Central American Department and Major –
• Establish a Central American Studies Department and major
o This department is to offer a curriculum that creates an appreciation and awareness of the history, people, and culture of the transnational identity of Central America; and furthermore empower the growing Central American community both on and off campus. o The department can be modeled after the Central American Studies Department at California State University Northridge, the first college campus to offer this type of curriculum in California.
o Professors who demonstrate the comprehension of the diverse cultures, ethnicities and experiences of the Central American community and Central American descent community are to be hired.
o A panel of undergraduate and graduate students who identify as Central American are to review the proposed plan and provide feedback.
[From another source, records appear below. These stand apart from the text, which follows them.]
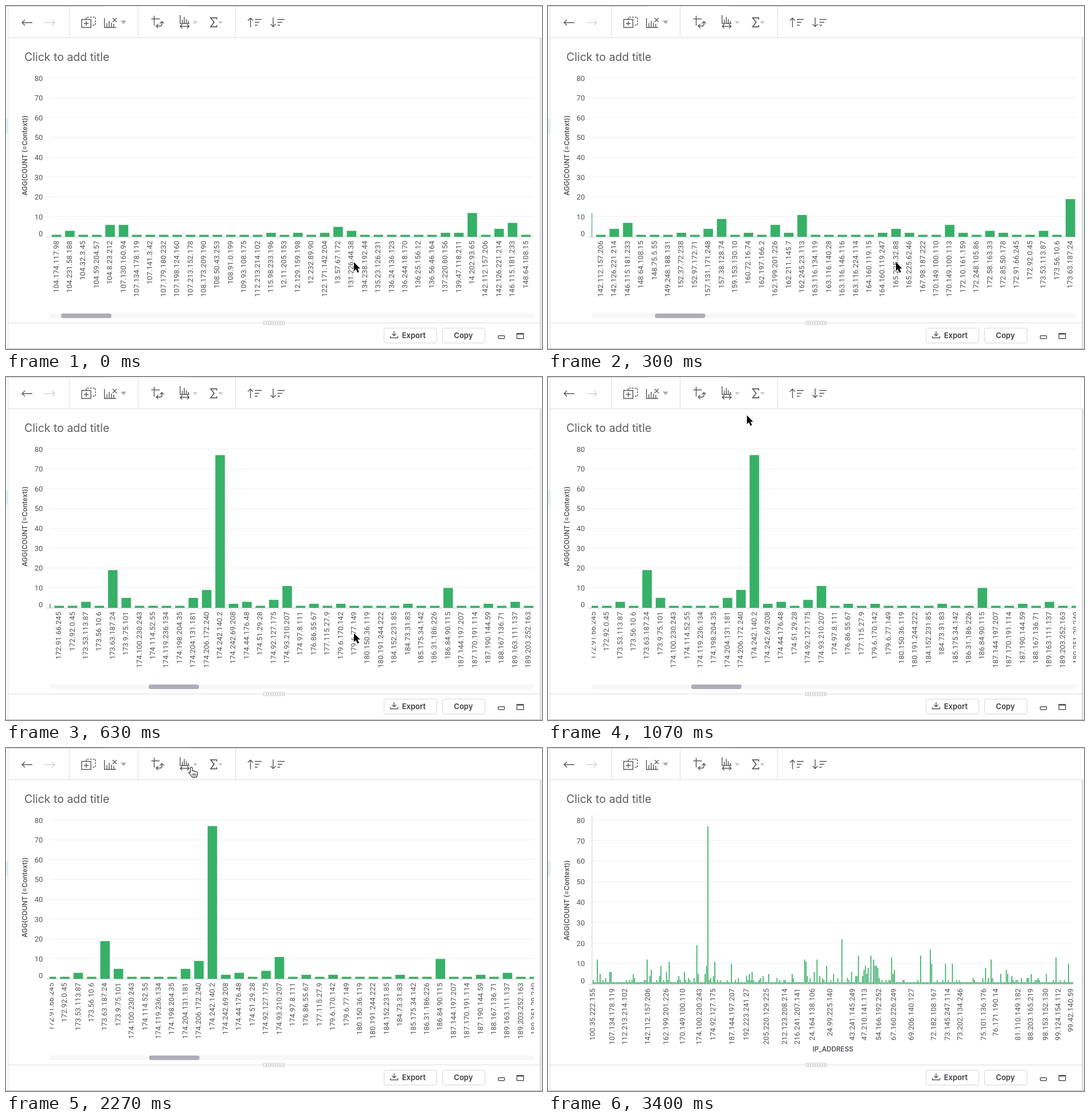
An HTML page for the animation above (3.92 s loop, 935 by 599 pixels).

```html
<!DOCTYPE html>
<html lang="en">
<head>
<meta charset="utf-8">
<title>Bar chart fit</title>
<style>
  html, body { margin: 0; width: 100%; height: 100%; overflow: hidden; background: #fff; }
  svg { display: block; width: 100vw; height: 100vh; }
  .num { font: 13px Roboto, Arial, sans-serif; fill: #55565d; }
  .axis { font: 600 11.6px Inter, Arial, sans-serif; fill: #55565d; text-anchor: middle; }
  .btn { font: 600 13px Inter, Arial, sans-serif; fill: #3c3d44; }
  .title { font: 19.5px Inter, Arial, sans-serif; fill: #5d5e66; }
  .end { text-anchor: end; }
  .icon { fill: none; stroke: #55565d; stroke-width: 1.4; }
  .rule { stroke: #dedee1; }
  .grid { stroke: #f0f0f2; }
  .base { stroke: #cdced2; }
  .box { fill: #fff; stroke: #d6d6da; }
</style>
</head>
<body>
<svg viewBox="0 0 935 599" preserveAspectRatio="none">
  <defs>
    <clipPath id="plot"><rect x="76" y="100" width="845" height="430"/></clipPath>
  </defs>
  <rect width="935" height="599" fill="#fff"/>

  <g id="frame">
    <rect y="197" width="3" height="26" fill="#e2f0f8"/>
    <path class="rule" d="M3.5 1V599M3 55.5H935M110.5 1V55M230.5 1V55M400.5 1V55M3 553.5H932"/>
    <rect x="931" y="56" width="3" height="543" fill="#dcdce0"/>
    <path d="M0 .5H173M319 .5H935" stroke="#cdcdd1"/>
    <path d="M173 .5H319" stroke="#e6e6e9"/>
    <path d="M0 598.5H935" stroke="#b9b9be"/>
  </g>

  <g class="icon">
    <path d="M46 29H28M33 24L28 29L33 34"/>
    <path d="M67 29H85M80 24L85 29L80 34" stroke="#d3d3d7"/>
    <path d="M132 23.5H148V37.5H132ZM140 26.5V34.5M136 30.5H144"/>
    <path d="M140 23V19.5H156V33.5H149" stroke-dasharray="3 2"/>
    <path d="M171.7 21V37.5H192M176 37V30M180 37V26M184 37V29M188 37V31M186 21L193 28M193 21L186 28"/>
    <path d="M258.5 17V34M253.5 22.5H268M262 35H269Q272 35 272 32V27M265.5 31.5L262 35L265.5 38.5M268.5 30.5L272 27L275.5 30.5"/>
    <path d="M303.7 16V30.5H320M307.5 30V24M311 30V19M314.5 30V23M318 30V26M304 35.5H319.5M307.5 32L304 35.5L307.5 39M316 32L319.5 35.5L316 39"/>
    <path d="M367.5 23.5V20.7H357L363 28.5L357 36.3H367.5V33.5" stroke-width="1.7"/>
    <path d="M426.5 37V21M422 25.5L426.5 21L431 25.5M434 23.5H446M434 28.5H442M434 33.5H439"/>
    <path d="M466 20V36M461.5 31.5L466 36L470.5 31.5M473.5 23.5H486M473.5 28.5H482M473.5 33.5H478"/>
    <path d="M200 25.5H210L205 31.5Z" fill="#a9a9af" stroke="none"/>
    <path d="M326 26.5H334L330 31.5ZM370 26.5H378L374 31.5Z" fill="#c6c6cb" stroke="none"/>
  </g>

  <text class="title" x="32" y="95.8">Click to add title</text>

  <g id="wide">
    <g id="wideGrid"></g>
    <g clip-path="url(#plot)"><g id="strip"></g></g>
    <path class="base" d="M70 403.5H920"/>
    <text class="axis" transform="translate(37 261) rotate(-90)">AGG(COUNT (=Context))</text>
    <rect x="76" y="537" width="845" height="8" fill="#f7f7f8"/>
    <rect id="thumb" y="537" width="88" height="8" rx="4" fill="#aeaeb9"/>
  </g>

  <g id="fit">
    <g id="fitGrid"></g>
    <g id="fitBars"></g>
    <path class="base" d="M70 412.5H916M76.8 117V413"/>
    <text class="axis" transform="translate(37 266) rotate(-90)">AGG(COUNT (=Context))</text>
    <text class="axis" x="497" y="529.5">IP_ADDRESS</text>
  </g>

  <g id="footer">
    <rect x="449.5" y="550.5" width="36" height="6" fill="#fff" stroke="#c9c9ce"/>
    <path d="M452.5 553.5H484" stroke="#b4b4ba" stroke-width="2" stroke-dasharray="2.5 1.6"/>
    <rect class="box" x="659.5" y="562.5" width="92" height="26" rx="3"/>
    <rect class="box" x="761.5" y="562.5" width="74" height="26" rx="3"/>
    <path class="icon" d="M677 568V576M673.5 572.5L677 576L680.5 572.5M670.5 576.5V579.5H683.5V576.5"/>
    <text class="btn" x="690.7" y="580.3">Export</text>
    <text class="btn" x="781.3" y="580.3">Copy</text>
    <rect class="icon" x="858.7" y="575.7" width="11" height="5" rx="1"/>
    <path class="icon" d="M891.2 571.7H902.8V580.8H891.2ZM891 573H903"/>
  </g>

  <path id="arrow" d="M0 0V15.2L3.5 12L6.2 18.2L8.8 17L6.1 11H10.8Z" stroke="#fff" stroke-width="1" paint-order="stroke"/>
  <path id="hand" d="M-1.7 1Q0 -1.5 1.7 1V6.5Q3.5 5.5 4.6 7Q6.4 6.2 7.4 7.8Q10 7.2 10.6 9.5V13L9 17.3H1.2Q-.5 14-4.3 9.8Q-4.2 7.2-1.7 9.2ZM2.6 11V15M5 11V15M7.4 11V15" fill="#fff" stroke="#222" stroke-width="1.1" stroke-linejoin="round"/>
</svg>

<script>
const LOOP = 3920, STEP = 100 / 3, FIT_AT = 2660;
const COUNT = 348, FIRST = 8, PITCH = 23.4, LEFT = 76.5;
const GREEN = '#37b068';

// Every bar is 1 unless listed here under its height.
const heights = {
  2: [0, 7, 24, 26, 28, 37, 38, 46, 51, 54, 61, 63, 67, 70, 84, 90, 92, 97, 103, 112, 114, 116, 120, 135, 138, 139,
      167, 172, 185, 209, 212, 214, 215, 224, 225, 235, 249, 253, 257, 263, 265, 276, 304, 306, 307, 320, 321, 323, 333, 338, 341],
  3: [9, 30, 69, 73, 85, 105, 121, 133, 145, 157, 166, 177, 184, 207, 275, 282, 286, 289, 310, 314, 315, 322],
  4: [41, 48, 62, 87, 111, 123, 155, 164, 190, 191, 195, 303],
  5: [5, 29, 76, 81, 113, 127, 144, 174, 198, 217, 295, 300, 317, 328],
  6: [12, 13, 53, 66, 115, 160, 187],
  7: [42, 196, 218, 299],
  8: [199, 206, 284],
  9: [49, 82, 169, 197, 204, 205],
  10: [100, 245, 255, 260, 344],
  11: [55, 88, 154],
  12: [3, 39, 153, 162, 203, 288],
  13: [216, 335], 14: [192, 201, 237], 17: [244], 19: [75], 22: [180], 77: [83]
};
const values = Array(COUNT).fill(1);
for (const h in heights) heights[h].forEach(i => values[i] = +h);

const names = `104.174.117.98 104.231.58.188 104.32.3.45 104.59.204.57 104.8.23.212 107.130.160.94
107.134.178.119 107.141.3.42 107.179.180.232 107.198.124.160 107.213.152.178 108.173.209.190 108.50.43.253
108.91.0.199 109.93.108.175 112.213.214.102 115.98.233.196 12.11.205.153 12.129.159.198 12.232.89.90
122.171.142.204 13.57.67.172 131.226.44.38 134.238.192.44 135.23.126.231 136.24.136.123 136.244.18.170
136.25.156.12 136.56.46.164 137.220.80.156 139.47.118.211 14.202.93.65 142.112.157.206 142.126.221.214
146.115.181.233 148.64.108.15 148.75.5.55 149.248.188.131 152.37.72.238 152.97.172.71 157.131.171.248
157.38.128.74 159.153.130.10 160.72.16.74 162.197.166.2 162.199.201.226 162.211.145.7 162.245.23.113
163.116.134.119 163.116.140.28 163.116.146.116 163.116.224.114 164.160.119.15 164.160.119.247 165.225.32.88
165.225.62.46 167.98.187.222 170.149.100.110 170.149.100.113 172.10.161.159 172.248.105.86 172.58.163.33
172.85.50.178 172.91.66.245 172.92.0.45 173.53.113.87 173.56.10.6 173.63.187.24 173.9.75.101 174.100.230.243
174.114.52.55 174.119.236.134 174.198.204.35 174.204.131.181 174.206.172.240 174.242.140.2 174.242.69.208
174.44.176.48 174.51.29.28 174.92.127.175 174.93.210.207 174.97.8.111 176.86.55.67 177.115.27.9 179.6.170.142
179.6.77.149 180.150.36.119 180.191.244.222 184.152.231.85 184.73.31.83 185.175.34.142 186.31.186.226
186.84.90.115 187.144.197.207 187.170.191.114 187.190.144.59 188.167.136.71 189.163.111.137 189.203.252.163
189.251.29.249`.split(/\s+/);

const fitNames = {
  78: '100.35.222.155', 112: '107.134.178.119', 134: '112.213.214.102', 174: '142.112.157.206',
  206: '162.199.201.226', 235: '170.149.100.110', 264: '174.100.230.243', 288: '174.92.127.175',
  321: '187.144.197.207', 346: '192.223.241.27', 381: '205.220.129.225', 413: '212.123.208.214',
  435: '216.241.207.141', 461: '24.164.138.106', 492: '24.99.225.140', 531: '43.241.145.249',
  552: '47.210.141.113', 577: '54.166.192.252', 603: '67.160.226.249', 634: '69.206.140.127',
  673: '72.182.108.167', 697: '73.145.247.114', 719: '73.202.134.246', 760: '75.101.136.176',
  781: '76.171.190.14', 820: '81.110.149.182', 842: '88.203.165.219', 868: '98.153.152.130',
  890: '99.124.154.112', 912: '99.42.140.59'
};

const $ = id => document.getElementById(id);

function add(parent, tag, attrs, text) {
  const el = document.createElementNS('http://www.w3.org/2000/svg', tag);
  for (const k in attrs) el.setAttribute(k, attrs[k]);
  if (text) el.textContent = text;
  return parent.appendChild(el);
}

function grid(parent, zero, unit, right) {
  for (let v = 0; v <= 80; v += 10) {
    const y = zero - v * unit;
    if (v) add(parent, 'path', { class: 'grid', d: `M69 ${Math.round(y) - .5}H74M77 ${Math.round(y) - .5}H${right}` });
    add(parent, 'text', { class: 'num end', x: 64.3, y: (v ? y : zero - 6) + 4.6 }, String(v));
  }
}

function bar(parent, x, w, zero, h) {
  add(parent, 'rect', { x: x - w / 2, y: zero - h, width: w, height: h, fill: GREEN });
}

function label(parent, x, y, text) {
  add(parent, 'text', { class: 'num end', transform: `translate(${x + 4.4} ${y}) rotate(-90)` }, text);
}

grid($('wideGrid'), 403, 3.4625, 920);
names.forEach((name, k) => {
  const i = k + FIRST, x = LEFT + (i + .5) * PITCH;
  bar($('strip'), x, 16.6, 403, values[i] * 3.4625);
  label($('strip'), x - .8, 410, name);
});

grid($('fitGrid'), 412.5, 3.58, 916);
values.forEach((v, i) => bar($('fitBars'), 78.9 + i * 2.41, 1.7, 412.5, v * 3.58));
for (const x in fitNames) label($('fitBars'), +x, 420, fitNames[x]);

// Monotone cubic through [time, value] keys, coming to rest at the last.
function glide(keys, t) {
  const n = keys.length - 1;
  if (t >= keys[n][0]) return keys[n][1];
  const rate = i => (keys[i + 1][1] - keys[i][1]) / (keys[i + 1][0] - keys[i][0]);
  const slope = i => {
    if (i === 0) return rate(0);
    if (i === n) return 0;
    const a = rate(i - 1), b = rate(i);
    return 2 * a * b / (a + b);
  };
  let i = 0;
  while (t >= keys[i + 1][0]) i++;
  const [t0, v0] = keys[i], [t1, v1] = keys[i + 1];
  const d = t1 - t0, u = (t - t0) / d, w = 1 - u;
  return v0 * w * w * (1 + 2 * u) + v1 * u * u * (1 + 2 * w) + d * u * w * (slope(i) * w - slope(i + 1) * u);
}

const scrollKeys = [[0, 187.4], [300, 931.9], [467, 1416.9], [633, 1656.9], [1067, 1670.4]];
const thumbKeys = [[0, 96], [300, 186.5], [467, 228], [633, 248.8], [1067, 249.6]];
const pointerKeys = [
  [633, 607, 447.5], [1067, 347, 67], [1300, 331, 29], [1667, 331, 29], [1700, 325, 29], [1900, 325, 29],
  [1967, 320, 28], [2167, 320, 28], [2533, 338.5, 58.5], [3200, 338.5, 58.5], [3233, 341, 59.5],
  [3333, 341, 59.5], [3367, 491, 4]
];

function pointer(t) {
  const next = pointerKeys.findIndex(k => k[0] > t);
  if (next === 0) return pointerKeys[0].slice(1);
  if (next < 0) return pointerKeys[pointerKeys.length - 1].slice(1);
  const a = pointerKeys[next - 1], b = pointerKeys[next];
  const u = (t - a[0]) / (b[0] - a[0]), e = u * u * (3 - 2 * u);
  return [a[1] + (b[1] - a[1]) * e, a[2] + (b[2] - a[2]) * e];
}

function show(id, on) { $(id).style.display = on ? '' : 'none'; }

function draw(time) {
  const t = Math.floor((time + 4) / STEP) * STEP;
  const fitted = t >= FIT_AT;
  show('wide', !fitted);
  show('fit', fitted);
  $('strip').setAttribute('transform', `translate(${-glide(scrollKeys, t)} 0)`);
  $('thumb').setAttribute('x', glide(thumbKeys, t));

  const [x, y] = pointer(t);
  const overButton = t > 1150 && t < 2400 && y < 48;
  show('hand', overButton);
  show('arrow', !overButton && t < 3390);
  for (const id of ['hand', 'arrow']) $(id).setAttribute('transform', `translate(${x} ${y})`);
}

const start = performance.now();
function tick() {
  draw((performance.now() - start) % LOOP);
  requestAnimationFrame(tick);
}
tick();
</script>
</body>
</html>
```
Joseline Roselia Garcia- Associated Students, Student Advocate General, United States Student Association (USSA), National People of Color Student Coalition Chair
Idalia Robles De León
Teresa Campa – Associated Students Humyn Rights Board, Chair
Evelyn Diaz Sanchez- Associated Students Humyn Rights Board, Outreach Coordinator
Cassie Rubio- Associated Students Womxn’s Commission, Chair
Ongoing Petition- httdps://www.change.org/p/chancellor-henry-yang-vocerosreforms?recruiter=308498257&utm_source=share_for_starters&utm_medium=copyLink
As of press time, VOCEROS has met with Chancellor Henry Yang, who has agreed to work toward meeting some of these demands.